Clarke Murray et al., The insignificance of thresholds in EIA: An Illustrative Case Study in Canada

Clarke Murray, C., J. Wong, G.G. Singh, M. Mach, J. Lerner, B. Ranieri, G. Peterson St-Laurent, A. Guimaraes and K.M.A. Chan (2018). “The insignificance of thresholds in Environmental Impact Assessment: An Illustrative Case Study in Canada.” Environmental Management 61(6): 1062-1071. Doi: 10.1007/s00267-018-1025-6

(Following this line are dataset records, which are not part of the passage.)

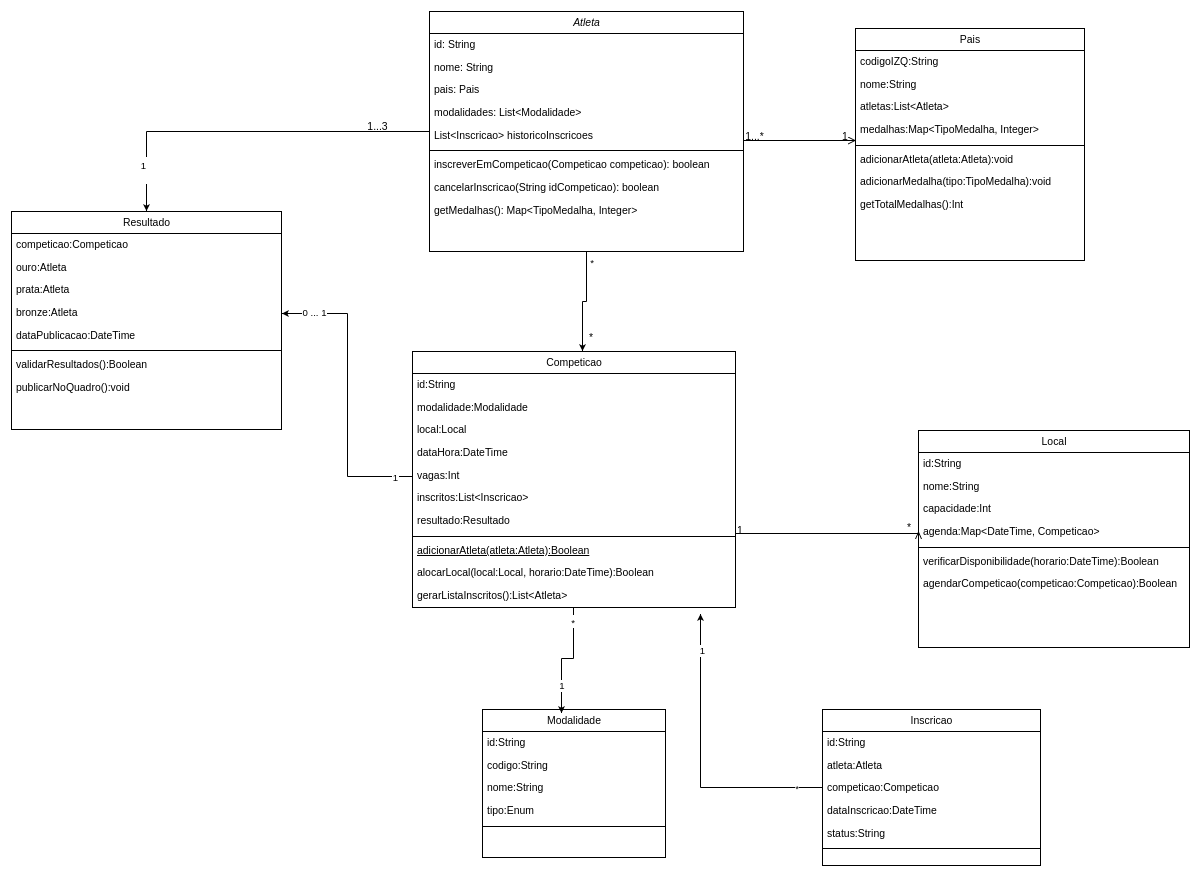
<!DOCTYPE html>
<html lang="pt">
<head>
<meta charset="utf-8">
<title>Diagrama de classes</title>
<style>
:root { --ink: #000; --paper: #fff; --row: 22.67px; }
* { box-sizing: border-box; margin: 0; padding: 0; }
body { width: 1200px; height: 877px; overflow: hidden; background: var(--paper); }
.diagram { position: relative; width: 1200px; height: 877px; overflow: hidden; color: var(--ink); font: 10.45px/var(--row) "Liberation Sans", Arial, sans-serif; }
.class { position: absolute; display: flex; flex-direction: column; border: 1px solid var(--ink); background: var(--paper); white-space: nowrap; }
.class h2 { flex: none; height: 22px; border-bottom: 1px solid var(--ink); font-size: inherit; font-weight: 400; line-height: 21px; text-align: center; }
.class ul { list-style: none; padding: 0 4px; }
.class li { height: var(--row); }
.attributes { padding-bottom: 3px !important; }
.operations { flex: 1; padding-top: 3px !important; border-top: 1px solid var(--ink); }
.abstract h2 { font-style: italic; }
.static { text-decoration: underline; }
#atleta { left: 429px; top: 11px; width: 315px; height: 241px; }
#pais { left: 855px; top: 28px; width: 230px; height: 233px; }
#resultado { left: 11px; top: 211px; width: 271px; height: 219px; }
#competicao { left: 412px; top: 351px; width: 324px; height: 257px; }
#local { left: 918px; top: 430px; width: 272px; height: 218px; }
#modalidade { left: 482px; top: 709px; width: 184px; height: 149px; }
#inscricao { left: 822px; top: 709px; width: 219px; height: 157px; }
.relations { position: absolute; left: 0; top: 0; }
.line { fill: none; stroke: var(--ink); stroke-width: 1; }
.multiplicity { fill: var(--ink); font-size: 10.45px; text-anchor: middle; }
.small { font-size: 9.6px; }
</style>
</head>
<body>
<main class="diagram">
  <section class="class abstract" id="atleta">
    <h2>Atleta</h2>
    <ul class="attributes">
      <li>id: String</li>
      <li>nome: String</li>
      <li>pais: Pais</li>
      <li>modalidades: List&lt;Modalidade&gt;</li>
      <li>List&lt;Inscricao&gt; historicoInscricoes</li>
    </ul>
    <ul class="operations">
      <li>inscreverEmCompeticao(Competicao competicao): boolean</li>
      <li>cancelarInscricao(String idCompeticao): boolean</li>
      <li>getMedalhas(): Map&lt;TipoMedalha, Integer&gt;</li>
    </ul>
  </section>

  <section class="class" id="pais">
    <h2>Pais</h2>
    <ul class="attributes">
      <li>codigoIZQ:String</li>
      <li>nome:String</li>
      <li>atletas:List&lt;Atleta&gt;</li>
      <li>medalhas:Map&lt;TipoMedalha, Integer&gt;</li>
    </ul>
    <ul class="operations">
      <li>adicionarAtleta(atleta:Atleta):void</li>
      <li>adicionarMedalha(tipo:TipoMedalha):void</li>
      <li>getTotalMedalhas():Int</li>
    </ul>
  </section>

  <section class="class" id="resultado">
    <h2>Resultado</h2>
    <ul class="attributes">
      <li>competicao:Competicao</li>
      <li>ouro:Atleta</li>
      <li>prata:Atleta</li>
      <li>bronze:Atleta</li>
      <li>dataPublicacao:DateTime</li>
    </ul>
    <ul class="operations">
      <li>validarResultados():Boolean</li>
      <li>publicarNoQuadro():void</li>
    </ul>
  </section>

  <section class="class" id="competicao">
    <h2>Competicao</h2>
    <ul class="attributes">
      <li>id:String</li>
      <li>modalidade:Modalidade</li>
      <li>local:Local</li>
      <li>dataHora:DateTime</li>
      <li>vagas:Int</li>
      <li>inscritos:List&lt;Inscricao&gt;</li>
      <li>resultado:Resultado</li>
    </ul>
    <ul class="operations">
      <li class="static">adicionarAtleta(atleta:Atleta):Boolean</li>
      <li>alocarLocal(local:Local, horario:DateTime):Boolean</li>
      <li>gerarListaInscritos():List&lt;Atleta&gt;</li>
    </ul>
  </section>

  <section class="class" id="local">
    <h2>Local</h2>
    <ul class="attributes">
      <li>id:String</li>
      <li>nome:String</li>
      <li>capacidade:Int</li>
      <li>agenda:Map&lt;DateTime, Competicao&gt;</li>
    </ul>
    <ul class="operations">
      <li>verificarDisponibilidade(horario:DateTime):Boolean</li>
      <li>agendarCompeticao(competicao:Competicao):Boolean</li>
    </ul>
  </section>

  <section class="class" id="modalidade">
    <h2>Modalidade</h2>
    <ul class="attributes">
      <li>id:String</li>
      <li>codigo:String</li>
      <li>nome:String</li>
      <li>tipo:Enum</li>
    </ul>
    <ul class="operations"></ul>
  </section>

  <section class="class" id="inscricao">
    <h2>Inscricao</h2>
    <ul class="attributes">
      <li>id:String</li>
      <li>atleta:Atleta</li>
      <li>competicao:Competicao</li>
      <li>dataInscricao:DateTime</li>
      <li>status:String</li>
    </ul>
    <ul class="operations"></ul>
  </section>

  <svg class="relations" width="1200" height="877" viewBox="0 0 1200 877" aria-label="Relações entre as classes">
    <defs>
      <marker id="arrow" markerUnits="userSpaceOnUse" markerWidth="8" markerHeight="8" refX="7" refY="4" orient="auto">
        <path d="M7 4 L0 0.5 L1.7 4 L0 7.5 Z"/>
      </marker>
      <marker id="open-arrow" markerUnits="userSpaceOnUse" markerWidth="9" markerHeight="8" refX="7" refY="4" orient="auto">
        <path class="line" d="M0 0.5 L7 4 L0 7.5"/>
      </marker>
    </defs>

    <g id="atleta-resultado">
      <path class="line" marker-end="url(#arrow)" d="M429 131.5 H146.5 V157 M146.5 184 V211"/>
      <text class="multiplicity" x="377.5" y="130">1...3</text>
      <text class="multiplicity small" x="143.5" y="169">1</text>
    </g>
    <g id="atleta-pais">
      <path class="line" marker-end="url(#open-arrow)" d="M744 140.5 H855"/>
      <text class="multiplicity" x="754.5" y="140">1...*</text>
      <text class="multiplicity" x="845" y="140">1</text>
    </g>
    <g id="atleta-competicao">
      <path class="line" marker-end="url(#arrow)" d="M586.5 252 V301.5 H582.5 V351"/>
      <text class="multiplicity small" x="592" y="266">*</text>
      <text class="multiplicity" x="591" y="341">*</text>
    </g>
    <g id="competicao-resultado">
      <path class="line" marker-end="url(#arrow)" d="M412 476.5 H399 M392 476.5 H347.5 V313.5 H327 M302 313.5 H282"/>
      <text class="multiplicity small" x="395.5" y="481">1</text>
      <text class="multiplicity small" x="314.5" y="316">0 ... 1</text>
    </g>
    <g id="competicao-local">
      <path class="line" d="M736 533.5 H918 M915.5 539 L918.5 532 L921.5 539"/>
      <text class="multiplicity" x="740" y="534">1</text>
      <text class="multiplicity" x="909" y="531">*</text>
    </g>
    <g id="competicao-modalidade">
      <path class="line" marker-end="url(#arrow)" d="M573.5 608 V615 M573.5 628 V658.5 H561.5 V680 M561.5 692 V713"/>
      <text class="multiplicity small" x="573" y="626">*</text>
      <text class="multiplicity small" x="562" y="689">1</text>
    </g>
    <g id="inscricao-competicao">
      <path class="line" marker-end="url(#arrow)" d="M822 787.5 H799 M795 787.5 H700.5 V657 M700.5 645 V614"/>
      <text class="multiplicity small" x="797" y="792">*</text>
      <text class="multiplicity small" x="702.5" y="654">1</text>
    </g>
  </svg>
</main>
</body>
</html>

Environmental assessment is the process that decision-makers rely on to predict, evaluate, and prevent biophysical, social, and economic impacts of potential project developments. The determination of significance in environmental assessment is central to environmental management in many nations. We reviewed ten recent environmental impact assessments from British Columbia, Canada and systematically reviewed and scored significance determination and the approaches used by assessors, the use of thresholds in significance determination, threshold exceedances, and the outcomes. Findings of significant impacts were exceedingly rare and practitioners used a combination of significance determination approaches, most commonly relying upon reasoned argumentation. Quantitative thresholds were rarely employed, with less than 10% of the valued components evaluated using thresholds. Even where quantitative thresholds for significance were exceeded, in every case practitioners used a variety of rationales to demote negative impacts to non-significance. These reasons include combinations of scale (temporal and spatial) of impacts, an already exceeded baseline, model uncertainty and/or substituting less stringent thresholds. Governments and agencies can better protect resources by requiring clear and defensible significance determinations, by making government-defined thresholds legally enforceable and accountable, and by requiring or encouraging significance determination through inclusive and collaborative approaches.